Filter the entries below, keeping only lines with "broad".

○ ○ ○ ○

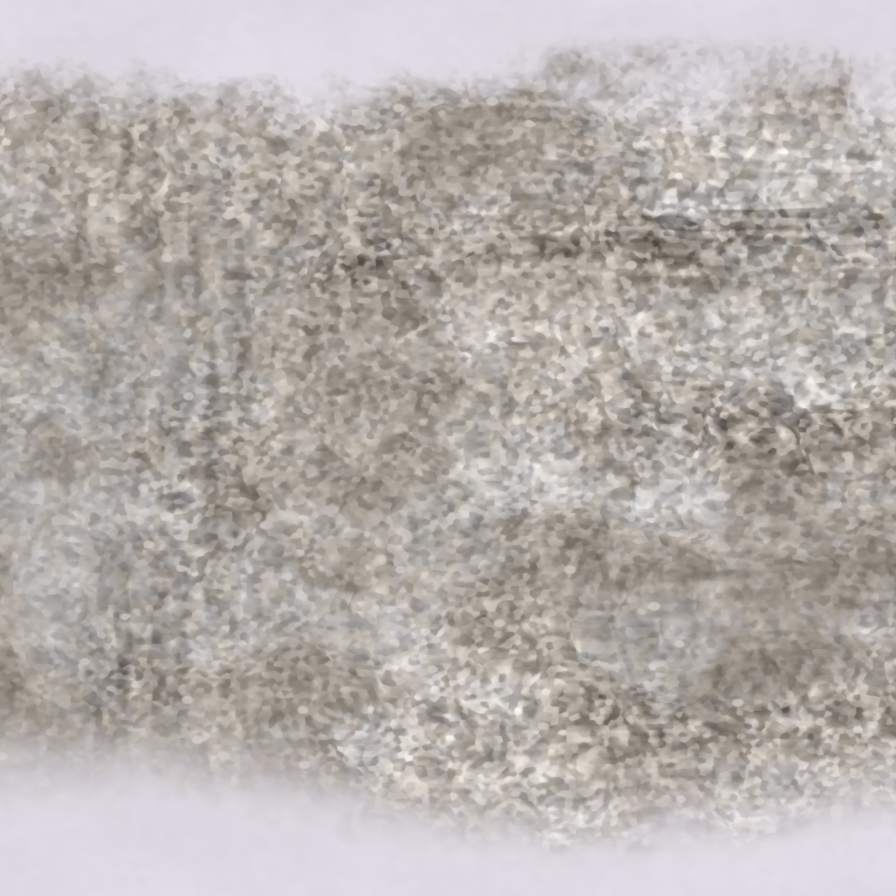
A Shadertoy shader for this texture:

```glsl
// Trampled gritty ground with tyre treads, fading into snow at the top and bottom.

vec3 hash3(vec2 p) {
    vec3 q = fract(p.xyx * vec3(0.1031, 0.1030, 0.0973));
    q += dot(q, q.yxz + 33.33);
    return fract((q.xxy + q.yzz) * q.zyx);
}

// Soft cellular noise: x = blended cell value around 0, y = nearest distance, z = nearest id
vec3 cells(vec2 p) {
    vec2 base = floor(p);
    float total = 0.0, weights = 0.0, nearest = 9.0, id = 0.0;
    for (int j = -1; j <= 1; j++)
    for (int i = -1; i <= 1; i++) {
        vec2 cell = base + vec2(i, j);
        vec3 h = hash3(cell + 200.0);
        vec2 d = cell + h.xy - p;
        float w = exp(-6.0 * dot(d, d));
        total += w * h.z;
        weights += w;
        if (length(d) < nearest) { nearest = length(d); id = h.z; }
    }
    return vec3(total / weights - 0.5, nearest, id);
}

float blob(vec2 p, vec2 centre, vec2 radius) {
    vec2 q = (p - centre) / radius;
    return exp(-dot(q, q));
}

// Rows of curved tread ridges pressed in along the right side
float treads(vec2 p, float wobble) {
    vec3 tracks[4] = vec3[4](        // height, start, strength
        vec3(0.515, 0.70, 1.0), vec3(0.86, 0.72, 0.35),
        vec3(0.28, 0.40, 0.40), vec3(0.20, 0.40, 0.45));
    float sum = 0.0;
    for (int i = 0; i < 4; i++) {
        vec3 t = tracks[i];
        float dy = p.y - t.x - 0.03 * (p.x - 0.7) - 0.008 * wobble;
        float row = exp(-pow(dy / 0.033, 2.0)) * smoothstep(t.y, t.y + 0.12, p.x);
        float phase = p.x * 34.0 + 220.0 * dy * dy + 9.0 * dy + wobble * 0.8;
        sum += t.z * row * sin(6.2832 * phase);
    }
    return sum;
}

void mainImage(out vec4 fragColor, in vec2 fragCoord) {
    vec2 uv = fragCoord / iResolution.xy;

    // Noise layers from broad clouds down to grit
    float broad = cells(uv * vec2(4.0, 6.0) + 3.0).x;
    float cloud = cells(uv * vec2(10.0, 15.0) + 17.0).x;
    float clump = cells(uv * 34.0 + 2.0 * cloud).x;
    vec2 warped = uv + 0.008 * vec2(clump, cloud);
    float gravel = cells(warped * vec2(70.0, 84.0) + 41.0).x;
    float grit = cells(warped * vec2(140.0, 165.0) + 7.0).x;
    float tint = cells(uv * 60.0 + 90.0).x;

    // Wheel scrapes on the right, vertical drag marks on the left
    float right = smoothstep(0.3, 0.65, uv.x);
    float left = smoothstep(0.04, 0.14, uv.x) * (1.0 - smoothstep(0.22, 0.36, uv.x));
    float scrape = cells(warped * vec2(13.0, 125.0) + 5.0).x;
    float drag = cells(warped * vec2(75.0, 10.0) + 61.0).x;

    // Damp dark hollows and pale dusted patches
    float damp = blob(uv, vec2(0.40, 0.70), vec2(0.07, 0.05))
        + 0.9 * blob(uv, vec2(0.85, 0.74), vec2(0.28, 0.045))
        + 0.9 * blob(uv, vec2(0.82, 0.52), vec2(0.20, 0.045))
        + 0.8 * blob(uv, vec2(0.14, 0.25), vec2(0.05, 0.05))
        + 0.6 * blob(uv, vec2(0.20, 0.45), vec2(0.09, 0.20))
        + 0.5 * blob(uv, vec2(0.80, 0.20), vec2(0.30, 0.025));
    float dust = blob(uv, vec2(0.66, 0.45), vec2(0.13, 0.045))
        + 0.8 * blob(uv, vec2(0.05, 0.52), vec2(0.06, 0.10))
        + 0.8 * blob(uv, vec2(0.08, 0.33), vec2(0.06, 0.06))
        + 0.7 * blob(uv, vec2(0.60, 0.60), vec2(0.13, 0.04))
        + 1.1 * blob(uv, vec2(0.85, 0.82), vec2(0.25, 0.05));

    // Ground brightness
    float rough = 0.85 + 0.55 * min(damp, 1.0) + 0.8 * broad;
    float tone = 0.665 + 0.10 * broad + 0.13 * cloud + 0.10 * clump;
    tone += rough * (0.15 * gravel + 0.23 * grit);
    tone += 0.15 * right * scrape * (0.5 + blob(uv, vec2(0.8, 0.74), vec2(0.4, 0.07)));
    tone += 0.15 * left * drag;
    tone += 0.075 * treads(uv, clump + cloud);
    tone += 0.065 * dust - 0.085 * damp * (1.0 + 1.5 * clump);

    // Warm soil with cooler grey specks
    float cool = clamp(0.25 + 0.8 * tint + 0.8 * cloud + 0.35 * dust, 0.0, 1.0);
    vec3 colour = tone + mix(vec3(0.005, -0.027, -0.067), vec3(-0.012, -0.022, -0.022), cool);

    // Sparse pale stones
    vec3 stone = cells(uv * vec2(42.0, 60.0) + 130.0);
    float size = 0.16 + 0.12 * gravel;
    float pebble = (1.0 - smoothstep(size, size + 0.18, stone.y)) * smoothstep(0.965, 0.975, stone.z);
    colour = mix(colour, vec3(0.83, 0.81, 0.78), 0.75 * pebble);

    // Snow banks with ragged, dusted edges
    float edge = uv.y + 0.05 * broad + 0.035 * cloud + 0.02 * clump + 0.012 * grit;
    float bank = smoothstep(0.845, 0.93, edge - 0.015 * right);
    float lower = edge - 0.025 * sin(uv.x * 6.0 + 1.0);
    bank = max(bank, 1.0 - smoothstep(0.05, 0.185, lower));
    vec3 snow = vec3(0.872, 0.855, 0.89) + 0.035 * broad + 0.02 * cloud + 0.012 * gravel;
    colour = mix(colour, snow, bank);

    fragColor = vec4(clamp(colour, 0.0, 1.0), 1.0);
}
```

○ ○ ○ ○

__ANSWER FOR THIS EXERCISE__
    // Noise layers from broad clouds down to grit
    float broad = cells(uv * vec2(4.0, 6.0) + 3.0).x;
    float rough = 0.85 + 0.55 * min(damp, 1.0) + 0.8 * broad;
    float tone = 0.665 + 0.10 * broad + 0.13 * cloud + 0.10 * clump;
    float edge = uv.y + 0.05 * broad + 0.035 * cloud + 0.02 * clump + 0.012 * grit;
    vec3 snow = vec3(0.872, 0.855, 0.89) + 0.035 * broad + 0.02 * cloud + 0.012 * gravel;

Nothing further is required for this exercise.